One obvious selection would be Okla Hannali. After the DAPL protests, a lot of focus has been placed on Native American issues. Okla Hannali is one of the greatest novels of the 20th Century. I firmly believe the U of O Press are among the genuinely good guys of the world, and I love the edition they publish. What I'd like to see is full-court press to get their edition advertised better, placed on the bookshelves of major chain bookstores under American Lit or Native American stories, and first and foremost urged into American Studies curriculums across the country. I really think this country could become a better place if more people read that book.

That being said, I have a different recommendation for the next Lafferty novel. Fourth Mansions feels more relevant today than it did when it was written. There is a feeling in today's world that things are not what they seem. That we are on the verge of greatness or breakthrough and being prevented by forces beyond both our control and our understanding. Ultimately, Fourth Mansions is a very hopeful book--full of the promise that we common everymen, we everylouts can master the monsters that beset us and bring about the next step in our collective development. It is a variation of the hope that The Once and Future King and the Harry Potter books offered--the hope the each of us could secretly be the chosen one, the one capable of leading humanity to success. However in Fourth Mansions though the gifts fall to Freddy Foley, he stands in for every one of us. The power is available to all people, not restricted to a single chosen one.

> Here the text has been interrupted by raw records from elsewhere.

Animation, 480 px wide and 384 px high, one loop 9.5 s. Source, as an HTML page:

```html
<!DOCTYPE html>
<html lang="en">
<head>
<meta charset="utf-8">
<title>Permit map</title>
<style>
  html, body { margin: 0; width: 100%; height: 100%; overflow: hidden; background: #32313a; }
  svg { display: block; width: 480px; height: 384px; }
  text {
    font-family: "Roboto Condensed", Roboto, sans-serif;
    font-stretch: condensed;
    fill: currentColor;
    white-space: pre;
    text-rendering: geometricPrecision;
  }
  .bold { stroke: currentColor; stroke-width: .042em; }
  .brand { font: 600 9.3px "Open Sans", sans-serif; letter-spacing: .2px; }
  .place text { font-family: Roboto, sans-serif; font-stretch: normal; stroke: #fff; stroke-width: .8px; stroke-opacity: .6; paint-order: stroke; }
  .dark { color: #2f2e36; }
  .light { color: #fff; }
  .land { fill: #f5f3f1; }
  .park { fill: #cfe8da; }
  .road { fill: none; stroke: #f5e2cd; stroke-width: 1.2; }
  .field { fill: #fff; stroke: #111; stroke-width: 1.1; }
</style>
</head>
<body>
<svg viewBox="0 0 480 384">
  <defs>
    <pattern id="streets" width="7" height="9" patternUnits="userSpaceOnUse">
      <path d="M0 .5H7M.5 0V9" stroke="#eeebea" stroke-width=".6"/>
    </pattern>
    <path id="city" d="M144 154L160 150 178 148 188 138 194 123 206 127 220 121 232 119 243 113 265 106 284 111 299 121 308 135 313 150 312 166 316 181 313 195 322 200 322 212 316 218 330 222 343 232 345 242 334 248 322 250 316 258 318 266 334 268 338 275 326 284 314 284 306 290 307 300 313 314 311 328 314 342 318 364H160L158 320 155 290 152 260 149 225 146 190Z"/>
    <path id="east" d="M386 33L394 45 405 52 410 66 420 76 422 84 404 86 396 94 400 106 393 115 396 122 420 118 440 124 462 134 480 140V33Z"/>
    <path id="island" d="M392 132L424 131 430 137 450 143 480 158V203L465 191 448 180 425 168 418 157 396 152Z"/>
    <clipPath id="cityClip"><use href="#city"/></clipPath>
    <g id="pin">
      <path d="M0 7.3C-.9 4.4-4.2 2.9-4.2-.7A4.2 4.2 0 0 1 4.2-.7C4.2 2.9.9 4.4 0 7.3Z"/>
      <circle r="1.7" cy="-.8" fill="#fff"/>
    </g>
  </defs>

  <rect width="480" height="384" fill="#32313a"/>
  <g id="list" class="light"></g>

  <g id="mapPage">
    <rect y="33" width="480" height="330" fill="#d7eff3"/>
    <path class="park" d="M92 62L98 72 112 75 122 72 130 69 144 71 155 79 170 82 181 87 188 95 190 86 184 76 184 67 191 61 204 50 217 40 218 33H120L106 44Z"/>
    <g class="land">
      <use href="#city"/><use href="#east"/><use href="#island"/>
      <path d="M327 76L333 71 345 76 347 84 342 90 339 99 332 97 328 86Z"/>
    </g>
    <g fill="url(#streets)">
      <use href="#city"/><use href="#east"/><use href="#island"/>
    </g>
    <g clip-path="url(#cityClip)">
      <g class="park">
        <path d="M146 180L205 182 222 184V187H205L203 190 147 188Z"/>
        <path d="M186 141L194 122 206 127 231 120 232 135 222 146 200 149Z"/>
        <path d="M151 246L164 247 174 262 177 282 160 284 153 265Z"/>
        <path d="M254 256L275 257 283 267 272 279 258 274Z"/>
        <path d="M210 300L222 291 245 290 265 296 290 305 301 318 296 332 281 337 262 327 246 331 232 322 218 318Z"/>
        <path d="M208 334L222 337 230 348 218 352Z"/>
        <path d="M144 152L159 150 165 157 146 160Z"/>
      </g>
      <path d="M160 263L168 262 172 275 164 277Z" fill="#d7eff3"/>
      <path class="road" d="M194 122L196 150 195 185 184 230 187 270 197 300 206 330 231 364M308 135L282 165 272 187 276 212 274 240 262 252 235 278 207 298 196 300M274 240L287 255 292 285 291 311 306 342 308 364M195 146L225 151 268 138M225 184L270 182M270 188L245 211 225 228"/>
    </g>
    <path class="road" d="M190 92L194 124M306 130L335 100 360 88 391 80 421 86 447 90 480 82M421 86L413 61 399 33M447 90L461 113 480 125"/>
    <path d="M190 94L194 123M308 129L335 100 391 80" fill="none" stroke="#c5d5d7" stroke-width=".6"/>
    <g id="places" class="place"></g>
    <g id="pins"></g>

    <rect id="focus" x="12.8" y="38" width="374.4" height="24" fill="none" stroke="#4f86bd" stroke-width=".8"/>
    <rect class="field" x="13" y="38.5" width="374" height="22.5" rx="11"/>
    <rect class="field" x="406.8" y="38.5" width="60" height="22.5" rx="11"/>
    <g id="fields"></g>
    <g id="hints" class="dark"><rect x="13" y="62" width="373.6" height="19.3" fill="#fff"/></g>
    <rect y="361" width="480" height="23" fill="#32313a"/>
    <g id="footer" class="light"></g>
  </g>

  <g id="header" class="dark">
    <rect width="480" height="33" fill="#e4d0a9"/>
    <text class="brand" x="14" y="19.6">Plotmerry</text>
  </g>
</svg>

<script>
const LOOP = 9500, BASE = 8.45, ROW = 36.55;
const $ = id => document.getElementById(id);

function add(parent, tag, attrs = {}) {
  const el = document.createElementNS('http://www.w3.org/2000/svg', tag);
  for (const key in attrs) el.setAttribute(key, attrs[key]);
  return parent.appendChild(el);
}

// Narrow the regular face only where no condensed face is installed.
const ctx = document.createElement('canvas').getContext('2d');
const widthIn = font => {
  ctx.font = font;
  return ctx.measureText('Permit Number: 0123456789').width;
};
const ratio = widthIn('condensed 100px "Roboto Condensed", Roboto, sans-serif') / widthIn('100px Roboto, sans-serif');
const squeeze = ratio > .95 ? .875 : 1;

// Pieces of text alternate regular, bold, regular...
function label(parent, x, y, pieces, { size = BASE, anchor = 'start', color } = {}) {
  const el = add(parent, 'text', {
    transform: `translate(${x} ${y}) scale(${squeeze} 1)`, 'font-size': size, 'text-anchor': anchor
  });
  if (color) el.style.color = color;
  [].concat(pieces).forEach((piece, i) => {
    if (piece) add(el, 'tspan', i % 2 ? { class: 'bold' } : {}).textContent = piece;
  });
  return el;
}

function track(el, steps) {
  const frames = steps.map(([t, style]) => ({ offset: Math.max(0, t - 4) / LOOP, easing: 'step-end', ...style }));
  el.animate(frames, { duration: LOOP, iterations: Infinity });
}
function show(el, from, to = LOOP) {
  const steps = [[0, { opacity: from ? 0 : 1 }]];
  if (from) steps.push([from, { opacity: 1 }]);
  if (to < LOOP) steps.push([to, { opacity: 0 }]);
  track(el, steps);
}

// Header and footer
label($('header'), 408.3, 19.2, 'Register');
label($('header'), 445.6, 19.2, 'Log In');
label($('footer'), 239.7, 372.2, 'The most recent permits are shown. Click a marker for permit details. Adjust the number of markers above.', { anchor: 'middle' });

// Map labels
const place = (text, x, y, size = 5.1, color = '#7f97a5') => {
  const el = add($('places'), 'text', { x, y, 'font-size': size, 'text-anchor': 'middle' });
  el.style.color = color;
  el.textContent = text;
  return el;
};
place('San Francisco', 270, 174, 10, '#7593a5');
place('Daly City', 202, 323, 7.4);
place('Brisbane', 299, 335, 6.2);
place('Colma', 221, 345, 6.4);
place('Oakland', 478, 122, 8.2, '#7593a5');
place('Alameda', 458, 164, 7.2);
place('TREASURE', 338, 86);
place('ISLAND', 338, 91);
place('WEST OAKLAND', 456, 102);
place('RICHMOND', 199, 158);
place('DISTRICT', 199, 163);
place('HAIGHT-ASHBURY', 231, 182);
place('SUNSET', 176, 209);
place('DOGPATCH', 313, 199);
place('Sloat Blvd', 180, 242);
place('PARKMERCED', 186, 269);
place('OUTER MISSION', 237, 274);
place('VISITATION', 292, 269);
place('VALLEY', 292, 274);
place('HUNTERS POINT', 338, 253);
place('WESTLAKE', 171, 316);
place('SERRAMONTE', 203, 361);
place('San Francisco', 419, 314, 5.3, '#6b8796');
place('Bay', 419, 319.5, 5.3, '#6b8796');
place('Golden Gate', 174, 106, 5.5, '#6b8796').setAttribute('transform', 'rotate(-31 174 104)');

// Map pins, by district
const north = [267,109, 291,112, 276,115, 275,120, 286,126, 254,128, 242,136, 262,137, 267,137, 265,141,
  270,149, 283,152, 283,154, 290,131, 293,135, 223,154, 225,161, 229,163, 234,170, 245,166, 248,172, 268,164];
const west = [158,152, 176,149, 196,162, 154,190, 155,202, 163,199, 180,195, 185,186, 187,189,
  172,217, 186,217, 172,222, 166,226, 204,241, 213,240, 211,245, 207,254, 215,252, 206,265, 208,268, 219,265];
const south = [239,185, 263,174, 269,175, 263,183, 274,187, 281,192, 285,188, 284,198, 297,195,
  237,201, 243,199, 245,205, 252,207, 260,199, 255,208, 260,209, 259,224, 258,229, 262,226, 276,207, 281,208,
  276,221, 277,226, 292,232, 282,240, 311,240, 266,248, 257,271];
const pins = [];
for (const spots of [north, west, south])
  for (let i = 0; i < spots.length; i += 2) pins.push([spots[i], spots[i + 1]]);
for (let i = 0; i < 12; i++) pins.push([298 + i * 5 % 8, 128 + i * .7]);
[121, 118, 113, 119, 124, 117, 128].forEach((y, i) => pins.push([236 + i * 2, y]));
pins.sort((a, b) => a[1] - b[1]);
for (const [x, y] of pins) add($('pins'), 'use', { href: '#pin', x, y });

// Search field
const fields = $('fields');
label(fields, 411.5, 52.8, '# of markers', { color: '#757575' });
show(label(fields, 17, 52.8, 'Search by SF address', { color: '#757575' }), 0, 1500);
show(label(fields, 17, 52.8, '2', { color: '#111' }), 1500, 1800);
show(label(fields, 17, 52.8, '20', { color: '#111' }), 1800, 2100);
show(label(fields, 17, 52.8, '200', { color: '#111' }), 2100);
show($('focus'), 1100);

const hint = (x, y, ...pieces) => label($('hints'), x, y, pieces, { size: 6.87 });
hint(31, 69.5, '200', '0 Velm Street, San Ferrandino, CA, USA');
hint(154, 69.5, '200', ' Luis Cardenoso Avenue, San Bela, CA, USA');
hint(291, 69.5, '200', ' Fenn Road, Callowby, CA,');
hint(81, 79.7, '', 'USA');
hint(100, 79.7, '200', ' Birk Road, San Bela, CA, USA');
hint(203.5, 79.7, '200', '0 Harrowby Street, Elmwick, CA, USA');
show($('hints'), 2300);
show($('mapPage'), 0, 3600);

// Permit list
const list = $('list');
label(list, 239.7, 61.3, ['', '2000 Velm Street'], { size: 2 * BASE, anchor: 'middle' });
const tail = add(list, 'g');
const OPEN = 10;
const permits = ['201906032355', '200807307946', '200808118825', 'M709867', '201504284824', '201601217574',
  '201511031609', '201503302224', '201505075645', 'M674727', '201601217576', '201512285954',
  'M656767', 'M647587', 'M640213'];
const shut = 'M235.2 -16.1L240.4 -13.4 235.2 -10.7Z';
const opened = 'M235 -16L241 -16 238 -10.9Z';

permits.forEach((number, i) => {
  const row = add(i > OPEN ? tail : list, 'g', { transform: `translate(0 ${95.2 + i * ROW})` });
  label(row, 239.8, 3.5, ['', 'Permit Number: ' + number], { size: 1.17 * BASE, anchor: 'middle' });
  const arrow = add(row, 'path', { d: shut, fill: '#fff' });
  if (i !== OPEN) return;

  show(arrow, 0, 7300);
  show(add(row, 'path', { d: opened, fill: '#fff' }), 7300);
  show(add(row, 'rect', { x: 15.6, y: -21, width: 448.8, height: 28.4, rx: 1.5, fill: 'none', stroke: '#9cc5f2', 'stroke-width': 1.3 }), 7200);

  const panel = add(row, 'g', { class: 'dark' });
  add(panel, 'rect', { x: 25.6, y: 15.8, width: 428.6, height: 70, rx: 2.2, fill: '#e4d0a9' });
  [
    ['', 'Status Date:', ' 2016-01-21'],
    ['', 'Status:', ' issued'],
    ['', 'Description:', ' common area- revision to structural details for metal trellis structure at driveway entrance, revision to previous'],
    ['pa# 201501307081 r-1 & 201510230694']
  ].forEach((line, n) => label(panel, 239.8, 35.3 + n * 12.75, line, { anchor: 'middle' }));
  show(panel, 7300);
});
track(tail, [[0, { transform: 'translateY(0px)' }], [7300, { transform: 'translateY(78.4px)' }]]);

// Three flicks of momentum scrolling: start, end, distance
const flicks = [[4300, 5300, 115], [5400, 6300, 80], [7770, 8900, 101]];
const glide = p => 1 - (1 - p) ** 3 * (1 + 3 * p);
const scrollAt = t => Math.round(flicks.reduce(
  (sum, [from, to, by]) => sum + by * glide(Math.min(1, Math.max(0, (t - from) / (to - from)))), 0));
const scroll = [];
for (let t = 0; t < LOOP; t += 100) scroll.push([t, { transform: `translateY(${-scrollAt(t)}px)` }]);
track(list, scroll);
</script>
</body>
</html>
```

It'd have been great if Fourth Mansions could have been re-released when the fever over the Dan Brown book was at its peak, because the world could have seen how the conspiracy story could have been told in far greater depth with far greater economy, skill, and joy. Still, in today's political and media climate with bogus conspiracy theories du jour cropping up left, right, and far right, Fourth Mansions might feel spot on.

I'd love to hear everyone else's suggestions.